Book cover: Through Japanese Eyes


Anthropologist examines aging in U.S. ‘Through Japanese Eyes’

Older people occupied a significant part of life for Yohko Tsuji Ph.D. '91 when she was growing up in Japan.

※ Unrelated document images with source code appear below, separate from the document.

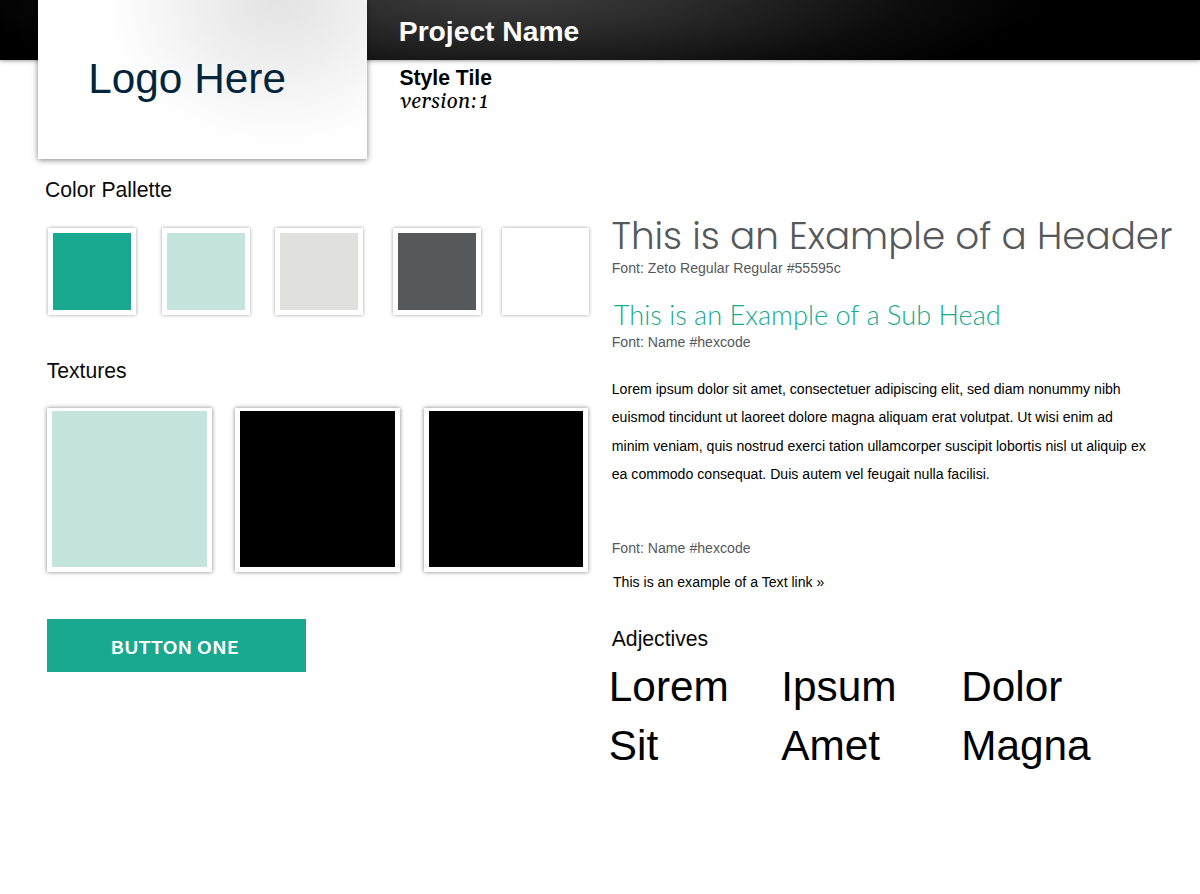
<!DOCTYPE html>
<html lang="en">
<head>
<meta charset="utf-8">
<title>Style Tile</title>
<link rel="stylesheet" href="https://fonts.googleapis.com/css2?family=Arimo:wght@400;700&amp;family=Gelasio:ital@1&amp;family=Lato:wght@300&amp;family=Poppins:wght@300&amp;family=Source+Sans+3:wght@600&amp;display=block">
<style>
:root {
  --teal: #18a990;
  --mint: #c5e4dd;
  --fog: #e0e0de;
  --slate: #55595c;
  --white: #ffffff;
  --black: #000000;
  --navy: #02253c;
  --sans: Arimo, Arial, Helvetica, sans-serif;
  /* 1rem = 10 units of a 1020-unit wide grid */
  font-size: 11.7647px;
}
* { box-sizing: border-box; margin: 0; padding: 0; font-weight: 400; }
html, body { width: 1200px; height: 894px; overflow: hidden; background: var(--white); }
.tile {
  position: relative; width: 1200px; height: 894px; overflow: hidden;
  background: var(--white); color: var(--black);
  font-family: var(--sans); line-height: 1;
}
.tile > *, .logo span { position: absolute; white-space: nowrap; }

.bar {
  left: 0; top: 0; width: 100%; height: 5.1rem;
  background: radial-gradient(ellipse 46rem 10.5rem at 43rem -1rem, #404040 0%, #2b2b2b 35%, #0d0d0d 75%, var(--black) 100%);
  box-shadow: 0 .1rem .4rem rgba(0, 0, 0, .55);
}
.logo {
  left: 3.2rem; top: 0; width: 28rem; height: 13.5rem;
  background: radial-gradient(ellipse 15rem 12.5rem at 20.5rem 0, #e3e3e3 0%, #efefef 45%, #fbfbfb 85%, var(--white) 100%);
  box-shadow: 0 .1rem .5rem rgba(0, 0, 0, .5);
}
.logo span { left: 4.3rem; top: 4.95rem; font-size: 3.6rem; color: var(--navy); }
.project { left: 33.9rem; top: 1.47rem; font-size: 2.4rem; font-weight: 700; color: var(--white); }
.doc-type { left: 33.95rem; top: 5.68rem; font-size: 1.8rem; font-weight: 700; }
.version {
  left: 34rem; top: 7.77rem; font-size: 1.8rem; font-style: italic;
  font-family: Gelasio, Georgia, serif; font-variant-numeric: oldstyle-nums;
}

.label { font-size: 1.8rem; color: #0a0a0a; }
.label-colors { left: 3.83rem; top: 15.18rem; }
.label-textures { left: 3.97rem; top: 30.58rem; }
.label-adjectives { left: 52rem; top: 53.38rem; }

.swatch, .texture { background: var(--fill); border: .5rem solid var(--white); box-shadow: 0 0 .3rem rgba(0, 0, 0, .38); }
.swatch { top: 19.4rem; width: 7.45rem; height: 7.4rem; }
.texture { top: 34.7rem; width: 14rem; height: 13.9rem; border-top-width: .3rem; box-shadow: 0 0 .35rem rgba(0, 0, 0, .5); }

.button { left: 4rem; top: 52.6rem; width: 22rem; height: 4.5rem; background: var(--teal); text-decoration: none; }
svg { display: block; width: 100%; height: 100%; overflow: visible; }
.button text { font: 600 17.5px "Source Sans 3", "Open Sans", sans-serif; fill: var(--white); }

.header { left: 52rem; top: 18rem; width: 48rem; height: 4rem; }
.header text { font: 300 32px Poppins, sans-serif; fill: var(--slate); }
.subhead { left: 52rem; top: 25rem; width: 34rem; height: 3.2rem; }
.subhead text { font: 300 24px Lato, sans-serif; fill: var(--teal); }

.spec { left: 52rem; font-size: 1.2rem; color: var(--slate); }
.copy { left: 52rem; top: 31.88rem; font-size: 1.2rem; line-height: 2.4rem; }
.text-link { left: 52.1rem; top: 48.88rem; font-size: 1.2rem; color: var(--black); text-decoration: none; }
.adjectives {
  left: 51.75rem; top: 55.95rem; display: grid; grid-template-columns: 14.65rem 15.3rem auto;
  font-size: 3.6rem; line-height: 5rem; list-style: none;
}
</style>
</head>
<body>
<main class="tile">
  <div class="bar"></div>
  <div class="logo"><span>Logo Here</span></div>
  <h1 class="project">Project Name</h1>
  <p class="doc-type">Style Tile</p>
  <p class="version">version:1</p>

  <h2 class="label label-colors">Color Pallette</h2>
  <div class="swatch" style="left:4.1rem; --fill:var(--teal)"></div>
  <div class="swatch" style="left:13.8rem; --fill:var(--mint)"></div>
  <div class="swatch" style="left:23.4rem; --fill:var(--fog)"></div>
  <div class="swatch" style="left:33.4rem; --fill:var(--slate)"></div>
  <div class="swatch" style="left:42.65rem; --fill:var(--white)"></div>

  <h2 class="label label-textures">Textures</h2>
  <div class="texture" style="left:4rem; --fill:var(--mint)"></div>
  <div class="texture" style="left:20rem; --fill:var(--black)"></div>
  <div class="texture" style="left:36rem; --fill:var(--black)"></div>

  <a class="button" href="#"><svg viewBox="0 0 220 45"><text x="54" y="30" textLength="109" lengthAdjust="spacingAndGlyphs">BUTTON ONE</text></svg></a>

  <h2 class="header"><svg viewBox="0 0 480 40"><text x="-0.5" y="31.5" textLength="477" lengthAdjust="spacingAndGlyphs">This is an Example of a Header</text></svg></h2>
  <p class="spec" style="top:22.18rem">Font: Zeto Regular Regular #55595c</p>

  <h3 class="subhead"><svg viewBox="0 0 340 32"><text x="1.5" y="26" textLength="329" lengthAdjust="spacingAndGlyphs">This is an Example of a Sub Head</text></svg></h3>
  <p class="spec" style="top:28.48rem">Font: Name #hexcode</p>

  <p class="copy">Lorem ipsum dolor sit amet, consectetuer adipiscing elit, sed diam nonummy nibh<br>euismod tincidunt ut laoreet dolore magna aliquam erat volutpat. Ut wisi enim ad<br>minim veniam, quis nostrud exerci tation ullamcorper suscipit lobortis nisl ut aliquip ex<br>ea commodo consequat. Duis autem vel feugait nulla facilisi.</p>
  <p class="spec" style="top:45.98rem">Font: Name #hexcode</p>
  <a class="text-link" href="#">This is an example of a Text link »</a>

  <h2 class="label label-adjectives">Adjectives</h2>
  <ul class="adjectives">
    <li>Lorem</li><li>Ipsum</li><li>Dolor</li>
    <li>Sit</li><li>Amet</li><li>Magna</li>
  </ul>
</main>
</body>
</html>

Her widowed grandmother lived with the family, creating a traditional three-generation household, and elders were a positive part of daily life.

Chiara Galli


Klarman fellow Galli investigating child migration

"We are witnessing the demise of the U.S. asylum process."
Book Cover: Music for the Dead and Resurrected


Poet’s book finds words for ‘things that leave us speechless’

Many of the poems in “Music for the Dead and Resurrected” are rooted in Belarus, present and past.
John Kerry


Kerry imparts experience, hope to the ‘next generation’

Now more than ever, leadership is needed at all levels of government to overcome growing partisanship and to keep the United States in a strong position in the world on fronts such as democracy, cybersecurity and climate change, said former U.S. Sen. John Kerry on Oct. 29.

Dark clouds over a populated area


Effective government saves lives in cyclones, other disasters

To identify what makes people vulnerable, the researchers matched the extent of the storms with the measures of governance and living conditions in affected areas.
Logo: Black circle with white writing


Dark Laboratory podcast debuts with ‘Get Free’

Dark Laboratory, a “humanities incubator” for digital storytelling with a special focus on Black and Indigenous voices, launched its first podcast episode, a crossover with the podcast “Get Free” by laboratory co-founder Tao Leigh Goffe, on Oct. 26.

Six people in an ancient stone structure


Professor studying Pompeii honored by National Geographic

Caitlín Barrett, associate professor of classics in the College of Arts and Sciences, has been named a National Geographic Explorer after receiving a grant from the National Geographic Society to study daily life in ancient Rome through archaeological research at Pompeii in modern-day Italy.

Book cover: Genetic Afterlives


Book examines Black Jewish indigeneity in South Africa

The book opens larger questions about the relationship between genetics, citizenship, race and origins.
Book cover: Technology and the Environment in History


Authors break down history of ‘envirotech’ in new book

The authors analyzed the interconnected nature of dilemmas such as carcinogens, energy crises and invasive species at the intersection of technological and environmental history.
Mannequin wearing a camouflage tank top


Conference to explore tactile approaches to media, virtually

Media Objects,” a media studies conference originally scheduled for March 2020 at the Herbert F. Johnson Museum of Art, has been reconfigured into a virtual event, with the first panel scheduled for Oct. 23.

people congregated in a vaulted church sanctuary


Religion: less ‘opiate,’ more suppressant, study finds

“Contemporary American religion – and Christianity in particular – suppresses what would otherwise be larger group differences in political ideology.”